The SSH File System

First, I must say, I just love this idea. Using SSH as means to provide seamless file I/O operations and access control via asymmetric crypto is something I’ll always consider from now on. The tool behind this is sshfs. It’s being frequently updated and one may be sure to find it in their package manager.

However, there are a couple of things to consider.

  1. It is expected that SSH transfers will be slower due to crypto operations, although sshfs does use caching and multi-threading to address this. In any case this does not seem to be an issue for me in a local network over a wired ethernet connection.
  2. sshfs leads to some very interesting user management cases, but this may quickly get too complex to handle. I’d say using this within a complex access permissions scenario could be painful.

User Access Workflow

Here’s a simplified workflow on what happens behind the scenes.

SSHFS User Access

  • alice on Server A needs to access Server B’s storage.
  • bob has full access to Server B’s storage.
  • alice generates an ssh key pair and uses that to establish an SSH connection and impersonate Bob on Server B.
  • alice creates a mount point on Server A and can induce file read/write operations on Storage via the established SSH channel.

Setup

I have prepared two setup use cases - one based on Linux that I’m currently using and another one for macOS which I mostly did for the research. It is most certainly possible to use the sshfs on Windows, however I have not done any setup research in that direction.

Debian Linux

Install sshfs on Server A via aptitude:

sudo apt-get install sshfs

Install FUSE (Filesystem in Userspace) via aptitude:

sudo apt-get install fuse

You would need to load the fuse module via:

modprobe fuse

Check if the module is loaded via:

lsmod | grep fuse

Run ssh-keygen on Server A to generate a key pair.

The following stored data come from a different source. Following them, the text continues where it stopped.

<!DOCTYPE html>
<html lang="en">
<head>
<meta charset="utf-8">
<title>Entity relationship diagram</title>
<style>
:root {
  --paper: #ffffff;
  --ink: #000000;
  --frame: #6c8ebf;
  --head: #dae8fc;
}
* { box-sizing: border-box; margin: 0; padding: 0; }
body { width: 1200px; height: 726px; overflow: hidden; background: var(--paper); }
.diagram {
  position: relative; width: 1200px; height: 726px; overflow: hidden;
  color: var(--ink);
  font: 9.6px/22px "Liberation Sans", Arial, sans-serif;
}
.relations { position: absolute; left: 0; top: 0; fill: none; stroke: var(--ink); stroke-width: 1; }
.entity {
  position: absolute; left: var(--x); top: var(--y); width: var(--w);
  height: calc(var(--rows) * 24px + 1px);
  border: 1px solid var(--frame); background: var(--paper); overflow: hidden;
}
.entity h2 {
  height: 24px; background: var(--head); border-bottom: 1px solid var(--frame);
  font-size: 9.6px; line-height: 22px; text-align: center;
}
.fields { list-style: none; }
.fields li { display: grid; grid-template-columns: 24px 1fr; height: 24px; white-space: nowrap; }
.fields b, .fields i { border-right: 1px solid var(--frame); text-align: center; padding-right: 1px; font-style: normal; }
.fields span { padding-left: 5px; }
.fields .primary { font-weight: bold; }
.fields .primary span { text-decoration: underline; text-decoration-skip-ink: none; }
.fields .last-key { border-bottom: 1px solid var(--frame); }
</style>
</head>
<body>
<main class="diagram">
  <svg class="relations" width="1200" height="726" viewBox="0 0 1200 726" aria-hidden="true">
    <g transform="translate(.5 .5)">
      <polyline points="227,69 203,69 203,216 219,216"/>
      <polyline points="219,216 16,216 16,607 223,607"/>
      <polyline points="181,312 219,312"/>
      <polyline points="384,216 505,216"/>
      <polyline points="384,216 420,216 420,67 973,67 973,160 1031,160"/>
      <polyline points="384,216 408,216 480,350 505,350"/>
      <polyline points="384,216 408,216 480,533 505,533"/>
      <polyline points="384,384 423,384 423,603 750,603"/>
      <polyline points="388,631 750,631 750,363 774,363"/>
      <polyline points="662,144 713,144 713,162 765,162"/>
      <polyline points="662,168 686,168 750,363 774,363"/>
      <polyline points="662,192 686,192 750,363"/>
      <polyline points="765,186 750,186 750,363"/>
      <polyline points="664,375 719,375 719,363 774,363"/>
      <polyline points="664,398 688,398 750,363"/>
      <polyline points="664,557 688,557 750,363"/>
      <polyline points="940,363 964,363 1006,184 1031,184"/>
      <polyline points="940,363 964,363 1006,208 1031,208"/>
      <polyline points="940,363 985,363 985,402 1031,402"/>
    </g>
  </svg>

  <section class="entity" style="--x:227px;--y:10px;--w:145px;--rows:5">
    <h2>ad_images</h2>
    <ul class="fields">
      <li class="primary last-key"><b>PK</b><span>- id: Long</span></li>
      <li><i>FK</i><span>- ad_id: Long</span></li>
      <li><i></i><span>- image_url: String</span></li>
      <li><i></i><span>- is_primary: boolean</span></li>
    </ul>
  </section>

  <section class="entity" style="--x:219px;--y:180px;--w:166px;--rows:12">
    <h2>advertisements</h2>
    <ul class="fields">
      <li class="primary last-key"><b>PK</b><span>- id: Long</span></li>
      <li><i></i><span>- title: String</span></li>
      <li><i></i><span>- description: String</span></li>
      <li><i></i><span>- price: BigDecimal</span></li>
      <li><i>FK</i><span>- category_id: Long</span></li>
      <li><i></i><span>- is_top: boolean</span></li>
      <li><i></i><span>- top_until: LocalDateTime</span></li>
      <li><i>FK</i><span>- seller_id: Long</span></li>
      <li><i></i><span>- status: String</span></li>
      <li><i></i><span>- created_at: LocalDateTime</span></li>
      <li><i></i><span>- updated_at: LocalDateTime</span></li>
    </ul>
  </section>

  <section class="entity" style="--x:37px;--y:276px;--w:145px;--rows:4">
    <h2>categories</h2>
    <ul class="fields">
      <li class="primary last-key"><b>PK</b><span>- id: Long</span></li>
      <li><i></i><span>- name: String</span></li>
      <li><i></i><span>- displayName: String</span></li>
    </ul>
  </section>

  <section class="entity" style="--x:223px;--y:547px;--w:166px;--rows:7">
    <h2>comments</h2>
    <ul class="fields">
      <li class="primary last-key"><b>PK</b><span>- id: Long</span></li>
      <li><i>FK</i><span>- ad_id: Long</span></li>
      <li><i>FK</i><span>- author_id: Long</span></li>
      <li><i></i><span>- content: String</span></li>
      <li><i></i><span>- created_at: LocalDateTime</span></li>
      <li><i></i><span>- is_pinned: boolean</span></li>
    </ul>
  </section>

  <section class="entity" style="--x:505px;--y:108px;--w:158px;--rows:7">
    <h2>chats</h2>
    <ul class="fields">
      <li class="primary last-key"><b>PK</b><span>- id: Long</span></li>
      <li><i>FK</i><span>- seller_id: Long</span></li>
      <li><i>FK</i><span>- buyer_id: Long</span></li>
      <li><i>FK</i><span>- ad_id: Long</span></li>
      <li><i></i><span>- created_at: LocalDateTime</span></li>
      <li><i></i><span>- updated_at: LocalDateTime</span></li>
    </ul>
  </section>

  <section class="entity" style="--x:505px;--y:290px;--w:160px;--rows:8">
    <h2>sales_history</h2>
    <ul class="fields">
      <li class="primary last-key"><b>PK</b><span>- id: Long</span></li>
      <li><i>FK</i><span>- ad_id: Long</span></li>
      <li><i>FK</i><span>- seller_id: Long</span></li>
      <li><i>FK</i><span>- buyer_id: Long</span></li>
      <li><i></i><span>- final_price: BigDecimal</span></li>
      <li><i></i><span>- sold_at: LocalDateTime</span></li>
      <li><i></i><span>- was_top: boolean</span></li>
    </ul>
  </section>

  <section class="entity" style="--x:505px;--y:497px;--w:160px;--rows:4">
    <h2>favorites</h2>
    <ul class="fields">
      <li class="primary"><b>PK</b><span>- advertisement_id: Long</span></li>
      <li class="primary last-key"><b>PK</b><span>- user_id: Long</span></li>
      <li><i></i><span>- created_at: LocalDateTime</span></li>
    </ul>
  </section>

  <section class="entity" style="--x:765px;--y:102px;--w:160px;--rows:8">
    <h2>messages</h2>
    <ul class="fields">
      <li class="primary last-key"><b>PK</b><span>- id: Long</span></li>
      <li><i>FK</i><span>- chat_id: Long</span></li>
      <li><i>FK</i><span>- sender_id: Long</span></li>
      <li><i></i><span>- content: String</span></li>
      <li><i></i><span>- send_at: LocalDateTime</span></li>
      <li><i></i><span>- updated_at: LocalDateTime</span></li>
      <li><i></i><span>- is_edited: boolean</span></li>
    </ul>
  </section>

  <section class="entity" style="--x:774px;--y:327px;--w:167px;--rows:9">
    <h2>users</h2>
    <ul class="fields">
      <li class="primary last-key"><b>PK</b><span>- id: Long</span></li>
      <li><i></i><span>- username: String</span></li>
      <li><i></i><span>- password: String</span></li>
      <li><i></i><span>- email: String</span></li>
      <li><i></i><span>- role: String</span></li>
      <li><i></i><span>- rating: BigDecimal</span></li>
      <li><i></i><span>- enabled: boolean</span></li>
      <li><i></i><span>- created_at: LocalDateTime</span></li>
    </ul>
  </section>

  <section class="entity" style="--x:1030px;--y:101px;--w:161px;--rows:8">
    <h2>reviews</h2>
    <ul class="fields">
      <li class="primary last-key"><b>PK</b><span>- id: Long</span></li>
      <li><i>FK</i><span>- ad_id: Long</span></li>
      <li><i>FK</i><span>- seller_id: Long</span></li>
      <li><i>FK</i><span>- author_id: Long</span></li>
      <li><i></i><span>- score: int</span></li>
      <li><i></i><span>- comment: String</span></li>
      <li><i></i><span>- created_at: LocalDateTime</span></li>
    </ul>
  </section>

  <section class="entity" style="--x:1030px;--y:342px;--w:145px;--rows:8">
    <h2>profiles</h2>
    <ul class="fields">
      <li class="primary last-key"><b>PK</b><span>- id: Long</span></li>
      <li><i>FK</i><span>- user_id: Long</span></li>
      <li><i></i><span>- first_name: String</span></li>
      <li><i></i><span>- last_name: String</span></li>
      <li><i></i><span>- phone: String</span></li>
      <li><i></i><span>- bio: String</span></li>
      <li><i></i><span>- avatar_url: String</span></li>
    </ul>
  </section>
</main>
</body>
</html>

Copy the public key in $HOME\.ssh\id_rsa.pub from Server A and paste it to $HOME\.ssh\authorized_keys on Server B. Or just use scp to copy the file over.

Create a target mount point and mount it to Server A, e.g.,

mkdir $HOME\mountpoint
sshfs bob@server-b:/var/storage $HOME\mountpoint

You now have access to Server B’s storage space. To unmount run:

fusermount -u $HOME\mountpoint

Mount via systemd.service

It’d be great to have this run as a service, so if Server A reboots, the mount point gets setup automatically. For systems using systemd we can do that the following way:

Create a mount file in your $HOME (or any other accessible) directory.

#!/bin/sh

CMD="$1"
MNT="/home/mountpoint"
TARGET="/var/storage/"

start() {
  exec sshfs bob@server-b:$TARGET $MNT
}

stop() {
  fusermount -u $MNT
}

case $1 in
  start|stop) "$1" ;;
esac

As a root user, create a bob-mount.service file in /lib/systemd/system and add the following inside:

[Unit]
Description=Server B Mount Service
After=network.target

[Service]
User=alice
Group=alice
Type=forking
ExecStart=/home/alice/mount start
ExecStop=/home/alice/mount stop

[Install]
WantedBy=multi-user.target

Start and stop the service via:

systemctl start bob-mount
systemctl stop bob-mount

Enable the service to run at boot time:

systemctl enable bob-mount

macOS

Installation on macOS is pretty similar. Use brew to install the following:

brew install Caskroom/cask/osxfuse
brew install Caskroom/cask/sshfs

You should see FUSE for macOS in your System Preferences afterwards. To mount a share run:

mkdir $HOME\mountpoint
sshfs bob@server-b:/var/storage $HOME\mountpoint

To unmount just run:

unmount $HOME\mountpoint

An easy way to mount after reboot is to create a mount script and put it in the crontab.